Day Five

It was another predawn start today as we had quite the adventure planned—we were going to take a car ferry across the Delaware Bay! With the voyage being about 90 minutes, this offered an opportunity to have a mini-pelagic! Our crossing gave us many views of Brown Pelicans, Royal Terns and Great Black-backed Gulls along with our only Black Scoters of the tour. Upon arrival at Lewes, Delaware we headed straight to Cape Henlopen State Park where among the pine-clad dunes is found the northernmost population of Brown-headed Nuthatches. We were barely there for five minutes before we heard the squeaky toy chitterings of these adorable tiny birds from the van window. We rolled out lickety-split and got some great looks at the nuthatches. As they moved off, we were then treated to a fantastic look at a Pine Warbler! We did a little more poking around, but as delightful as this park is, we wanted to get up to Bombay Hook NWR where a host of good birds had been recently reported. And my goodness, was this right decision! The wildlife drive was just brimming with waterbirds. The duck numbers were in the hundreds and easily a few thousand shorebirds were observed! We tallied in 15 species of shorebirds with several new ones for our tour including the strikingly marked American Avocets and a small flock of Hudsonian Godwits, along with an American Golden-Plover! A flock of both Long-billed and Short-billed Dowitchers allowed for a workshop on how to differentiate between these two very similar looking species. Another few new birds for the tour included Common Gallinule, Pied-billed Grebe and both Ruddy and Wood Ducks. But the undeniable highlight was the flock of Roseate Spoonbills foraging right along the drive! These almost preposterous looking waders had staged quite the irruption flight into the northern states in the summer of 2021 and had been delighting birders up and down the east coast with sightings of these subtropical pink birds. We had to tear ourselves away from the refuge that afternoon so we could make it back to the ferry to return to Cape May. The crossing this time yielded a couple really great birds; even if they weren’t the most cooperative, the pair of Red-necked Phalaropes and an adult Pomarine Jaeger were still exciting! But Cape May had one more surprise in store for us as we made our way back to shore. Migration of course not being only the purview of birds, Cape May is also well known as a major conduit for the passage of Monarch Butterflies. Apparently, all the bird counts that day had been remarking about the incredible numbers of monarchs on the move, and word broke that a super roost of butterflies was occurring in the pines at the southernmost tip of Cape May! Even though we were tired from the long day and more than ready to go get dinner, this was an opportunity that we just could not pass up. The scene was simply magical! Everywhere you looked there were dozens of monarchs floating in the warm evening breeze and hundreds of these gossamer creatures were alighting in the pines. A large crowd had gathered to bear witness to this spectacle of migration: entomologists, birders, neighborhood residents; all were moved by this amazing sight!

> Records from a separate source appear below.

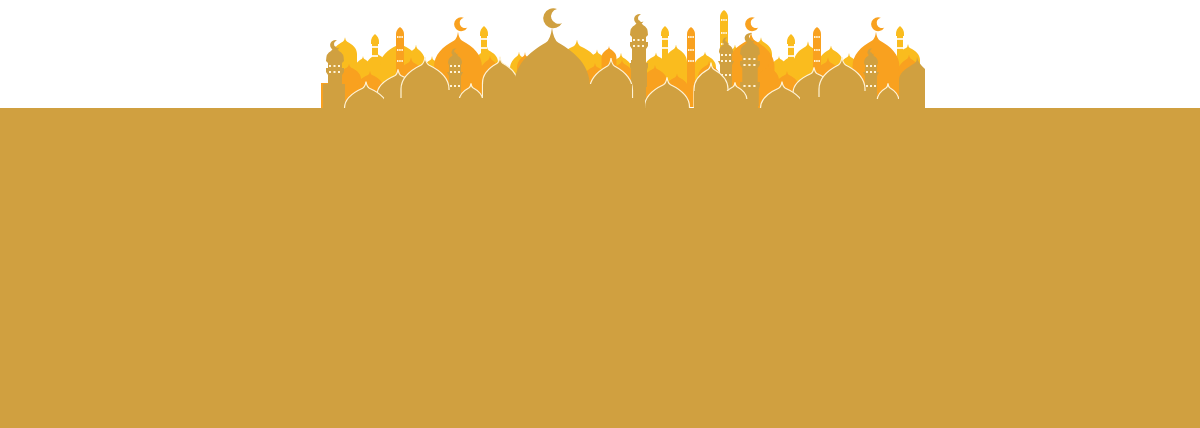
<!DOCTYPE html>
<html lang="en">
<head>
<meta charset="utf-8">
<title>Mosque skyline banner</title>
<style>
:root{--gold:#d0a040;--orange:#f9a11f;--yellow:#fabc1e;--cream:#fff3d6;--paper:#fff}
html,body{margin:0;overflow:hidden}
.banner{position:relative;width:1200px;height:428px;overflow:hidden;background:var(--paper)}
.ground{position:absolute;left:0;top:108px;width:1200px;height:320px;background:var(--gold)}
.skyline{position:absolute;left:0;top:0;display:block}
.yellow{fill:var(--yellow)}
.orange{fill:var(--orange)}
.gold{fill:var(--gold)}
.edged{stroke:var(--cream);stroke-width:1.2}
.edged use,#dome{vector-effect:non-scaling-stroke}
.windows{fill:none;stroke:var(--cream);stroke-width:2}
</style>
</head>
<body>
<main class="banner">
<div class="ground"></div>
<svg class="skyline" width="1200" height="112" viewBox="0 0 1200 112" role="img" aria-label="Skyline of mosque domes, minarets and crescents">
<defs>
<path id="dome" d="M-50 200V0C-50-28-32-46-8-60Q-2-64 0-80Q2-64 8-60C32-46 50-28 50 0V200Z"/>
<path id="crescent" d="M4-9A10 10 0 1 0 9 5A7.500 7.500 0 1 1 4-9Z"/>
<g id="slim-tower">
<path d="M-4 8Q-4 3 0 0Q4 3 4 8V10H-4ZM-3 10H3V80H-3Z"/>
<path class="windows" d="M-3 13H3M-3 22H3" stroke-width="1"/>
</g>
<g id="banded-tower">
<path d="M-4 7Q-4 3 0 0Q4 3 4 7V80H-4Z"/>
<path class="windows" d="M-3 10H3M-3 23H3M-3 34H3" stroke-dasharray="1.500 .7"/>
</g>
<g id="great-tower">
<path d="M-9 20Q-9 12-4 10L0 5L4 10Q9 12 9 20L7 22V27H9V31L7 34V48H9V52L8 55V72H-8V55L-9 52V48H-7V34L-9 31V27H-7V22Z"/>
<use href="#crescent" transform="translate(0 4) scale(.5)"/>
<path class="windows" d="M-6 25H7M-6 31H7M-6 52H7" stroke-dasharray="2 2.500"/>
</g>
<g id="small-tower">
<path d="M-7 14Q-7 9-3 7L0 3L3 7Q7 9 7 14L6 16V23H8L6 27V60H-6V27L-8 23H-6V16Z"/>
<use href="#crescent" transform="translate(0 3) scale(.35)"/>
<path class="windows" d="M-5 17H6M-5 23H6M-5 37H6" stroke-width="1.500" stroke-dasharray="2 2"/>
</g>
</defs>

<g class="yellow" id="far-domes">
<use href="#dome" transform="translate(345 54) scale(.24 .21)"/>
<use href="#dome" transform="translate(363 68) scale(.16 .15)"/>
<use href="#dome" transform="translate(377 67) scale(.22 .2)"/>
<use href="#dome" transform="translate(400 66) scale(.4 .34)"/>
<use href="#dome" transform="translate(416 62) scale(.18 .22)"/>
<use href="#dome" transform="translate(432 72) scale(.2)"/>
<use href="#dome" transform="translate(487 62) scale(.22 .19)"/>
<use href="#dome" transform="translate(519 69) scale(.18 .22)"/>
<use href="#dome" transform="translate(577 66) scale(.42 .33)"/>
<use href="#dome" transform="translate(597 64) scale(.18)"/>
<use href="#dome" transform="translate(621 72) scale(.24)"/>
<use href="#dome" transform="translate(656 67) scale(.22 .18)"/>
<use href="#dome" transform="translate(676 62) scale(.22)"/>
<use href="#dome" transform="translate(705 67) scale(.22 .19)"/>
<use href="#dome" transform="translate(735 62) scale(.24 .22)"/>
<use href="#dome" transform="translate(761 54) scale(.22 .21)"/>
<use href="#dome" transform="translate(779 68) scale(.16 .15)"/>
<use href="#dome" transform="translate(791 68) scale(.2 .18)"/>
<use href="#dome" transform="translate(808 62) scale(.28 .26)"/>
<use href="#dome" transform="translate(831 63) scale(.24 .22)"/>
<use href="#dome" transform="translate(849 69) scale(.2)"/>
<use href="#dome" transform="translate(908 60) scale(.24 .2)"/>
</g>
<g class="yellow" id="far-towers">
<use href="#slim-tower" x="375" y="34"/>
<use href="#slim-tower" x="484" y="26"/>
<use href="#slim-tower" x="665" y="26"/>
<use href="#banded-tower" x="724" y="10"/>
<use href="#slim-tower" x="791" y="34"/>
<use href="#slim-tower" x="900" y="26"/>
</g>

<g class="orange" id="middle-domes">
<rect x="321" y="83" width="8" height="26"/>
<rect x="345" y="88" width="145" height="21"/>
<rect x="645" y="88" width="45" height="21"/>
<rect x="762" y="88" width="138" height="21"/>
<use href="#dome" transform="translate(349 79) scale(.24 .19)"/>
<use href="#dome" transform="translate(370 87) scale(.26 .2)"/>
<use href="#dome" transform="translate(411 78) scale(.3 .26)"/>
<use href="#dome" transform="translate(458 67) scale(.48 .44)"/>
<use href="#dome" transform="translate(490 73) scale(.2 .22)"/>
<use href="#dome" transform="translate(525 68) scale(.16 .2)"/>
<use href="#dome" transform="translate(595 79) scale(.24 .2)"/>
<use href="#dome" transform="translate(609 58) scale(.15)"/>
<use href="#dome" transform="translate(622 77) scale(.24 .22)"/>
<use href="#dome" transform="translate(655 81) scale(.24 .2)"/>
<use href="#dome" transform="translate(677 88) scale(.22 .18)"/>
<use href="#dome" transform="translate(709 77) scale(.22 .2)"/>
<use href="#dome" transform="translate(751 67) scale(.47 .44)"/>
<use href="#dome" transform="translate(768 80) scale(.22 .2)"/>
<use href="#dome" transform="translate(787 87) scale(.24 .2)"/>
<use href="#dome" transform="translate(828 78) scale(.3 .26)"/>
<use href="#dome" transform="translate(876 67) scale(.47 .44)"/>
<use href="#dome" transform="translate(909 72) scale(.22)"/>
</g>
<g class="orange" id="middle-towers">
<use href="#banded-tower" x="400" y="27"/>
<use href="#banded-tower" x="691" y="27"/>
<use href="#banded-tower" x="817" y="27"/>
<use href="#crescent" transform="translate(461 24) scale(.7)"/>
<use href="#crescent" transform="translate(752 24) scale(.7)"/>
<use href="#crescent" transform="translate(878 24) scale(.7)"/>
</g>

<g class="gold" id="near-towers">
<use href="#great-tower" x="335" y="41"/>
<use href="#small-tower" x="455" y="49"/>
<use href="#great-tower" x="639" y="15"/>
<use href="#small-tower" x="726" y="38"/>
<use href="#great-tower" transform="translate(750 34) scale(1.100 1)"/>
<use href="#small-tower" x="871" y="49"/>
<rect x="323" y="84" width="22" height="26"/>
<rect x="631" y="60" width="15" height="50"/>
</g>
<g class="gold edged" id="near-domes">
<use href="#dome" transform="translate(398 95) scale(.42 .32)"/>
<use href="#dome" transform="translate(425 89) scale(.48 .4)"/>
<use href="#dome" transform="translate(471 101) scale(.24 .22)"/>
<use href="#dome" transform="translate(500 83) scale(.35 .33)"/>
<use href="#dome" transform="translate(611 90) scale(.43 .4)"/>
<use href="#dome" transform="translate(711 89) scale(.34 .33)"/>
<use href="#dome" transform="translate(735 100) scale(.24 .22)"/>
<use href="#dome" transform="translate(814 93) scale(.42 .32)"/>
<use href="#dome" transform="translate(842 89) scale(.46 .4)"/>
<use href="#dome" transform="translate(888 101) scale(.22)"/>
<use href="#dome" transform="translate(366 108) scale(.43 .33)"/>
<use href="#dome" transform="translate(667 107) scale(.45 .37)"/>
<use href="#dome" transform="translate(782 108) scale(.43 .33)"/>
</g>
<g class="gold" id="foreground">
<path d="M899 109V80C899 72 907 68 915 63Q917 61 917 57Q918 63 925 69V109Z"/>
<use href="#dome" transform="translate(552 87) scale(.76 .74)"/>
<use href="#crescent" transform="translate(553 18)"/>
<path d="M384 98H448V90H458V98H483V84H632V98H645V109H384ZM694 91H728V99H758V109H694ZM800 97H864V91H876V99H925V109H800Z"/>
<rect x="321" y="108" width="604" height="4"/>
</g>
</svg>
</main>
</body>
</html>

Day Six

All good things… One last morning in Cape May. The tour was such a delightful time. The group was satiated from all the amazing sightings, but none the less we headed out on the trail for a few more hours of birding before driving back up to the Philadelphia airport. Clearly another movement of songbirds had occurred overnight and with it the Myrtle Warblers had arrived! Dozens of “butterbutts” were always streaming by overhead. And with the Myrtle Warblers heralding the changing of the guard, we noticed a lack of the warbler diversity we had enjoyed all week. However, we did see several species of sparrow this morning with great looks at a small flock of sweet-faced Field Sparrows. It was a wonderful experience to go out on, and our joyful group bid adieu to this special place and departed the Capitol City of Birding.

-          Skye Haas 

 


 

 

Created: 11 November 2021